Material for this exercise |
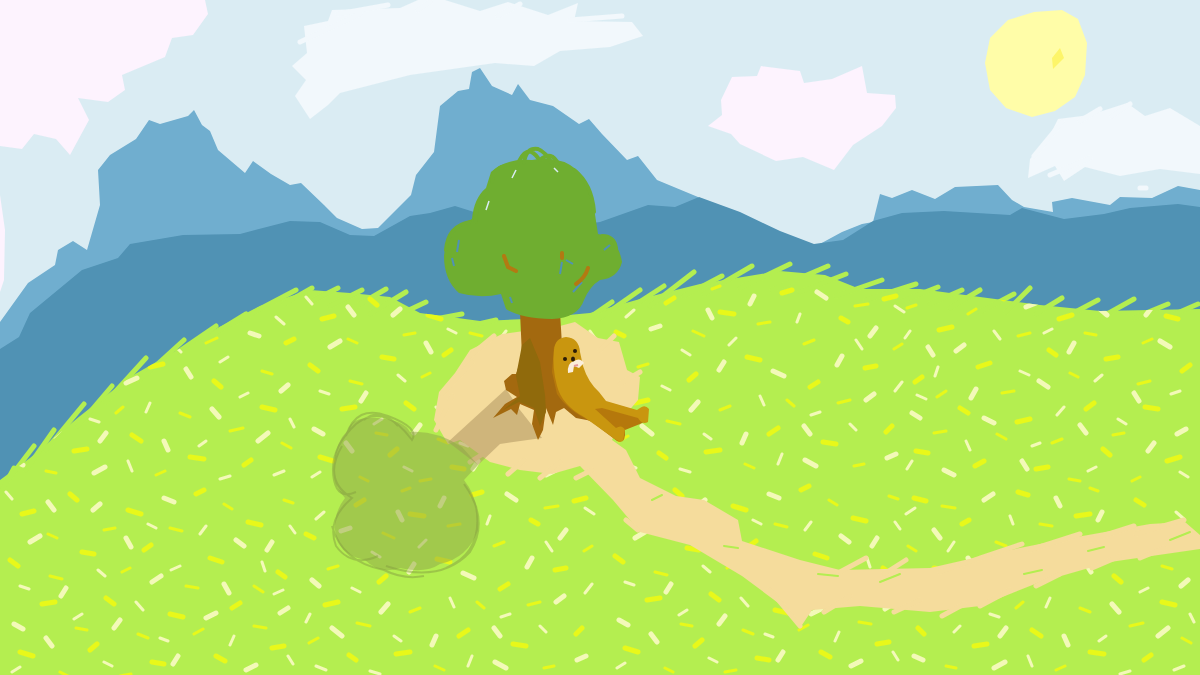
<!DOCTYPE html>
<html lang="en">
<head>
<meta charset="utf-8">
<title>Resting under the tree</title>
<style>
:root {
  --sky: #daecf3; --cloud-pink: #fdf3fe; --cloud-white: #f2f8fc; --sun: #fffda8; --sun-spot: #fdf56a;
  --peak: #70aecf; --ridge: #5092b4; --grass: #b4ee50; --sand: #f5dc9c;
  --petal: #f3f9b8; --pollen: #e8f81a; --leaf: #6fae30;
  --bark: #a3690f; --bark-dark: #906a0c; --fur: #c9960f; --fur-shade: #b5780c; --ink: #2b1c08;
}
html, body { margin: 0; overflow: hidden; background: var(--sky); }
.scene { display: block; width: 1200px; height: 675px; }
.sky { fill: var(--sky); }
.cloud-pink { fill: var(--cloud-pink); }
.cloud-white { fill: var(--cloud-white); }
.wisps { fill: none; stroke: var(--cloud-white); stroke-width: 5; stroke-linecap: round; }
.sun { fill: var(--sun); }
.peak { fill: var(--peak); }
.ridge { fill: var(--ridge); }
.meadow { fill: var(--grass); }
.blades { fill: none; stroke: var(--grass); stroke-width: 5; stroke-linecap: round; }
.petals, .pollen { fill: none; stroke-linecap: round; }
.petals { stroke: var(--petal); }
.pollen { stroke: var(--pollen); }
.sand { fill: var(--sand); }
.sand-strokes { fill: none; stroke: var(--sand); stroke-width: 5; stroke-linecap: round; }
.trail-grass { fill: none; stroke: var(--grass); stroke-width: 2; stroke-linecap: round; }
.shadow { fill: #8fa648; opacity: .5; }
.shadow-lines { fill: none; stroke: #85a040; stroke-width: 2; opacity: .5; }
.trunk-shadow { fill: #a98f5c; opacity: .5; }
.leaf { fill: var(--leaf); }
.leaf-loops { fill: none; stroke: var(--leaf); stroke-width: 4; stroke-linecap: round; }
</style>
</head>
<body>
<svg class="scene" viewBox="0 0 1200 675" role="img" aria-label="A brown creature rests against a tree on a flowery hill below blue mountains">
  <defs>
    <clipPath id="meadow-area">
      <path id="meadow-shape" d="M0 480L30 458L80 416L130 377L200 337L260 306L310 290L350 293L390 297L420 313L480 321L525 319L590 313L640 299L700 284L780 271L825 275L860 289L920 289L980 297L1040 305L1100 311L1200 309V675H0Z"/>
    </clipPath>
    <g id="flowers-a">
      <path class="pollen" stroke-width="5" d="M14 18l12 3M62 44l7-4M118 12l10 3M176 36l14-2M236 20l8 5M286 58l8-4M34 88l11 2M92 104l8 5M150 82l13-3M214 96l7 6M262 122l13 3M18 148l6 6M74 166l13-2M132 150l9 6M190 172l14 2M244 180l7-5"/>
      <path class="pollen" stroke-width="3" d="M42 26l13 2M96 62l10 4M140 44l12 2M206 58l11-5M262 86l10 3M60 122l12 3M116 128l7-6M180 128l10 4M230 146l13-3M282 158l9 5M46 186l10 2M156 190l9-4M8 66l8 5M190 8l8 3"/>
      <path class="petals" stroke-width="5" d="M34 50l6 8M84 20l9-6M156 18l4 8M202 32l-4 8M250 48l9 3M68 78l5 9M126 98l11-5M186 84l5 8M288 100l-7 6M36 116l8 6M106 148l-6 8M212 124l7 8M258 156l10-8M164 156l4 9M94 188l11-6M14 176l9 4"/>
      <path class="petals" stroke-width="3" d="M6 34l9-6M54 62l-6 9M110 36l3 8M174 60l7 7M228 72l-8 5M276 32l8 7M8 104l7 9M90 134l9 3M150 118l-4 9M240 112l8-4M290 134l4 8M60 146l-6 6M206 156l-7 5M128 176l4 10M284 186l-10 4M220 194l10-3"/>
    </g>
    <g id="flowers-b">
      <path class="pollen" stroke-width="5" d="M22 34l12-3M70 14l7 6M128 30l13 4M196 14l8-4M248 42l13 3M10 80l8 6M82 72l12 2M144 70l7-5M210 78l12 4M278 92l7 5M42 124l13-2M106 118l8 6M170 134l13 3M232 128l8-5M20 172l13 4M90 170l7-6M152 182l12 2M216 176l9 5M272 168l12-2"/>
      <path class="pollen" stroke-width="3" d="M48 54l9 4M104 50l11-2M170 48l12 3M224 24l8 5M284 20l9 3M50 96l12 3M122 92l8-4M186 106l12 2M254 106l9 6M76 148l11 2M138 154l10 4M194 154l9-5M254 146l12 2M60 192l8 4M120 196l11-2"/>
      <path class="petals" stroke-width="5" d="M48 22l6 8M100 24l-7 6M164 18l10 4M272 62l-5 8M30 62l10-6M126 58l5 9M236 60l8 6M66 108l-5 8M152 102l9-6M224 104l5 9M288 128l-8 5M14 144l9 5M120 140l-6 8M206 138l10-5M46 158l6 8M178 176l-5 8M246 190l10-5"/>
      <path class="petals" stroke-width="3" d="M6 12l6 7M148 44l8 4M206 46l-6 8M290 46l5 7M98 90l7 6M180 86l-9 4M262 82l3 9M20 106l9 3M136 122l7 8M274 114l9-4M82 134l-8 5M160 158l8 3M234 156l-4 9M288 176l5 8M104 182l8 4M12 192l8-5"/>
    </g>
  </defs>

  <rect class="sky" width="1200" height="675"/>

  <g id="clouds">
    <path class="cloud-pink" d="M0 0H205L208 14L193 35L172 38L165 57L122 75L125 90L108 102L78 98L89 120L70 155L56 139L34 134L22 149L0 146Z"/>
    <path class="cloud-pink" d="M0 195L5 230L4 280L0 292Z"/>
    <path class="cloud-pink" d="M721 100L732 77L757 76L761 66L800 71L804 83L832 79L862 66L867 93L895 95L896 108L882 126L853 145L834 170L803 157L776 161L740 144L731 134L708 126L722 115Z"/>
    <path class="cloud-white" d="M292 66L307 53L304 26L328 21L332 10L400 8L418 0H445L480 11L508 2L548 15L578 3L574 21L632 22L643 36L610 47L560 51L534 66L495 63L410 75L340 93L328 105L310 119L295 96L306 80Z"/>
    <path class="cloud-white" d="M1030 159L1048 139L1058 119L1090 115L1127 103L1145 116L1170 108L1200 126V174L1160 169L1120 176L1085 167L1064 181L1055 166L1028 178Z"/>
    <path class="wisps" d="M300 42L360 14M338 14L388 5M418 10L430 2M498 16L520 4M570 20L622 16M1034 156L1062 122M1080 121L1100 109M1112 116L1130 104M1050 175L1090 158M1140 188H1146"/>
  </g>

  <g id="sun">
    <path class="sun" d="M1034 12L1062 10L1078 19L1087 43L1085 75L1075 97L1055 111L1032 117L1006 108L990 90L985 63L990 38L1008 20Z"/>
    <path fill="var(--sun-spot)" d="M1052 58L1060 48L1064 58L1053 69Z"/>
  </g>

  <g id="mountains">
    <path class="peak" d="M0 350V322L28 283L55 265L58 250L73 241L87 250L100 205L98 170L110 155L136 139L149 120L160 124L188 116L194 110L202 125L210 131L218 150L245 173L253 161L271 174L290 185L301 183L324 205L337 218L362 229L378 228L411 195L416 175L434 152L440 106L458 91L469 89L472 72L480 68L492 86L512 95L518 84L530 100L553 106L579 124L589 119L602 134L627 160L638 156L657 180L698 197L720 260L400 330L0 380Z"/>
    <path class="peak" d="M818 245L842 232L862 224L873 222L880 194L892 198L912 190L935 199L955 187L998 185L1012 200L1024 207L1053 212L1052 202L1072 198L1110 205L1120 197L1152 198L1178 186L1200 190V260H830Z"/>
    <path class="ridge" d="M0 500V349L19 337L30 313L82 270L118 258L130 244L183 235L240 234L290 221L320 222L350 235L374 236L410 216L430 213L455 206L490 217L540 230L600 222L648 205L675 207L699 197L740 212L780 231L814 244L843 240L873 221L902 213L944 211L1010 215L1022 208L1064 219L1104 214L1130 208L1178 204L1200 207V340H430L250 360Z"/>
  </g>

  <g id="hill">
    <use href="#meadow-shape" class="meadow"/>
    <path class="blades" d="M0 494L14 468M8 480L34 446M26 470L54 430M46 450L84 404M78 426L112 386M106 402L146 358M140 380L184 340M178 352L216 326M204 340L246 314M232 324L274 302M258 310L296 290M284 304L312 288M310 302L338 288M330 306L362 290M350 310L386 289M370 314L406 292M392 318L426 302M430 320L462 314M470 326L496 320M580 324L612 302M600 318L640 290M624 312L664 286M650 306L694 272M684 296L722 276M704 294L752 266M740 288L790 264M772 290L828 266M800 292L846 274M836 296L882 280M866 300L916 284M900 302L938 287M930 304L962 290M950 308L980 290M980 312L1014 294M1006 312L1030 288M1036 314L1062 298M1064 318L1098 300M1100 318L1134 299M1134 318L1168 304M1166 318L1198 304"/>
    <g id="flowers" clip-path="url(#meadow-area)">
      <use href="#flowers-a" x="0" y="285"/>
      <use href="#flowers-b" x="300" y="285"/>
      <use href="#flowers-a" transform="translate(910 278) scale(-1 1)"/>
      <use href="#flowers-b" transform="translate(1200 285) scale(-1 1)"/>
      <use href="#flowers-b" x="0" y="480"/>
      <use href="#flowers-a" transform="translate(600 480) scale(-1 1)"/>
      <use href="#flowers-b" x="605" y="476"/>
      <use href="#flowers-a" x="900" y="480"/>
    </g>
  </g>

  <g id="trail">
    <path class="sand" d="M434 420L439 392L455 373L470 350L502 334L560 326L575 322L598 338L619 342L627 370L640 377L638 400L621 420L612 440L626 450L640 478L676 496L704 500L738 520L742 541L800 560L840 570L930 568L1000 552L1060 540L1150 524L1185 522L1200 535V549L1110 562L1040 582L980 606L930 612L860 606L812 610L800 628L785 608L742 576L690 545L640 532L613 500L580 466L552 474L520 470L490 462L460 440L448 444Z"/>
    <path class="sand-strokes" d="M436 430L452 396M442 394L472 362M470 356L494 336M600 350L614 336M620 384L640 372M486 452L470 462M524 460L508 474M560 462L540 478M592 470L576 478M626 520L638 530M840 572L866 558M884 574L906 560M940 572L986 556M980 558L1022 544M1030 550L1080 534M1090 540L1134 526M1136 534L1184 520M770 590L800 626M850 596L824 612M920 600L894 612M964 604L942 616M1010 590L980 606M1060 574L1036 586M1120 556L1092 568M1164 548L1140 558"/>
    <path class="trail-grass" d="M652 500L662 495M724 546L738 548M818 574L838 576M880 582L900 574M1024 574L1042 570M1088 551L1104 547M1170 540L1190 532"/>
  </g>

  <g id="tree-shadow">
    <path class="trunk-shadow" d="M448 442L506 389L520 410L542 438L500 444L478 465Z"/>
    <path class="shadow" d="M348 430Q352 416 378 418Q404 420 410 432Q436 430 462 447L478 465L464 480Q480 500 478 530Q468 558 440 564Q425 574 400 568Q380 575 365 560Q338 555 335 530Q334 512 345 498Q330 482 334 462Q336 442 348 430Z"/>
    <path class="shadow-lines" d="M346 436Q356 404 388 416T412 440Q384 402 356 424Q328 450 334 480Q338 500 356 492M342 446Q322 480 352 498Q326 520 336 546Q352 568 378 556M332 526Q342 562 384 570Q404 580 424 576M386 566Q440 584 470 552Q490 520 464 484M446 568Q484 552 476 506M364 420Q380 406 398 426"/>
  </g>

  <g id="tree">
    <path fill="var(--bark)" d="M520 312H560L562 345L556 372L562 394L592 421L576 418L564 408L556 412L553 425L546 408L543 430L538 440L532 424L534 410L520 404L517 415L511 409L493 418L505 404L517 397L506 390L504 381L512 374L516 374L522 356Z"/>
    <path fill="var(--bark-dark)" d="M522 345L530 338L540 362L545 395L546 412L540 426L534 408L519 402L503 410L520 396L516 376Z"/>
    <path class="leaf" d="M491 172Q506 158 532 160Q560 155 577 170Q592 186 594 208L598 234Q618 238 622 262Q618 278 600 280Q590 286 584 300Q578 318 552 319Q520 318 506 309L501 294Q480 299 459 293Q444 280 444 256Q446 230 472 219Q474 198 486 188Z"/>
    <path class="leaf-loops" d="M524 163Q526 147 538 149Q546 152 552 164M517 166Q526 142 538 158M492 182Q494 166 508 166M540 160Q552 150 558 164M574 170Q592 184 594 212M476 222Q474 202 488 192M446 250Q448 226 470 222M602 236Q614 236 616 248"/>
    <path fill="none" stroke="var(--sky)" stroke-width="1.5" d="M512 178l4-8M486 210l3-9M554 168l4 4"/>
    <path fill="none" stroke="var(--ridge)" stroke-width="2" d="M459 240l-2 12M562 262l-2 12M452 258l2 8M566 260l7 4M573 292l9-10M604 250l6-5M512 303l-2-6"/>
    <path fill="none" stroke="#b27a12" stroke-width="4" stroke-linecap="round" d="M504 256L508 267L516 271M576 284Q585 278 588 268M562 253V258"/>
  </g>

  <g id="creature">
    <path fill="var(--fur-shade)" d="M554 346L552 372L557 394Q568 411 592 422L617 441Q626 445 625 430L640 424L648 420L610 408Z"/>
    <path fill="var(--fur)" d="M554 350Q555 338 566 337Q579 338 580 352L583 366Q588 382 599 392L606 401L637 410L640 408Q645 404 649 409L648 422Q642 425 638 418L602 408L595 409L616 428Q622 424 625 430L623 441Q617 442 612 437L584 417Q562 405 557 386Q552 368 554 350Z"/>
    <path fill="#fbeedc" d="M568 373Q567 363 574 361Q580 357 584 363L579 368L574 366L573 372Z"/>
    <circle cx="565" cy="359" r="2" fill="var(--ink)"/>
    <circle cx="575" cy="351" r="2" fill="var(--ink)"/>
    <ellipse cx="573" cy="359" rx="2" ry="2.5" fill="var(--ink)"/>
    <path fill="none" stroke="#e59aa0" stroke-width="2" d="M574 366l4-1"/>
  </g>
</svg>
</body>
</html>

Task details |
Search the data above for the word "area". Copy each line it is in.

Problem solution |
    <clipPath id="meadow-area">
    <g id="flowers" clip-path="url(#meadow-area)">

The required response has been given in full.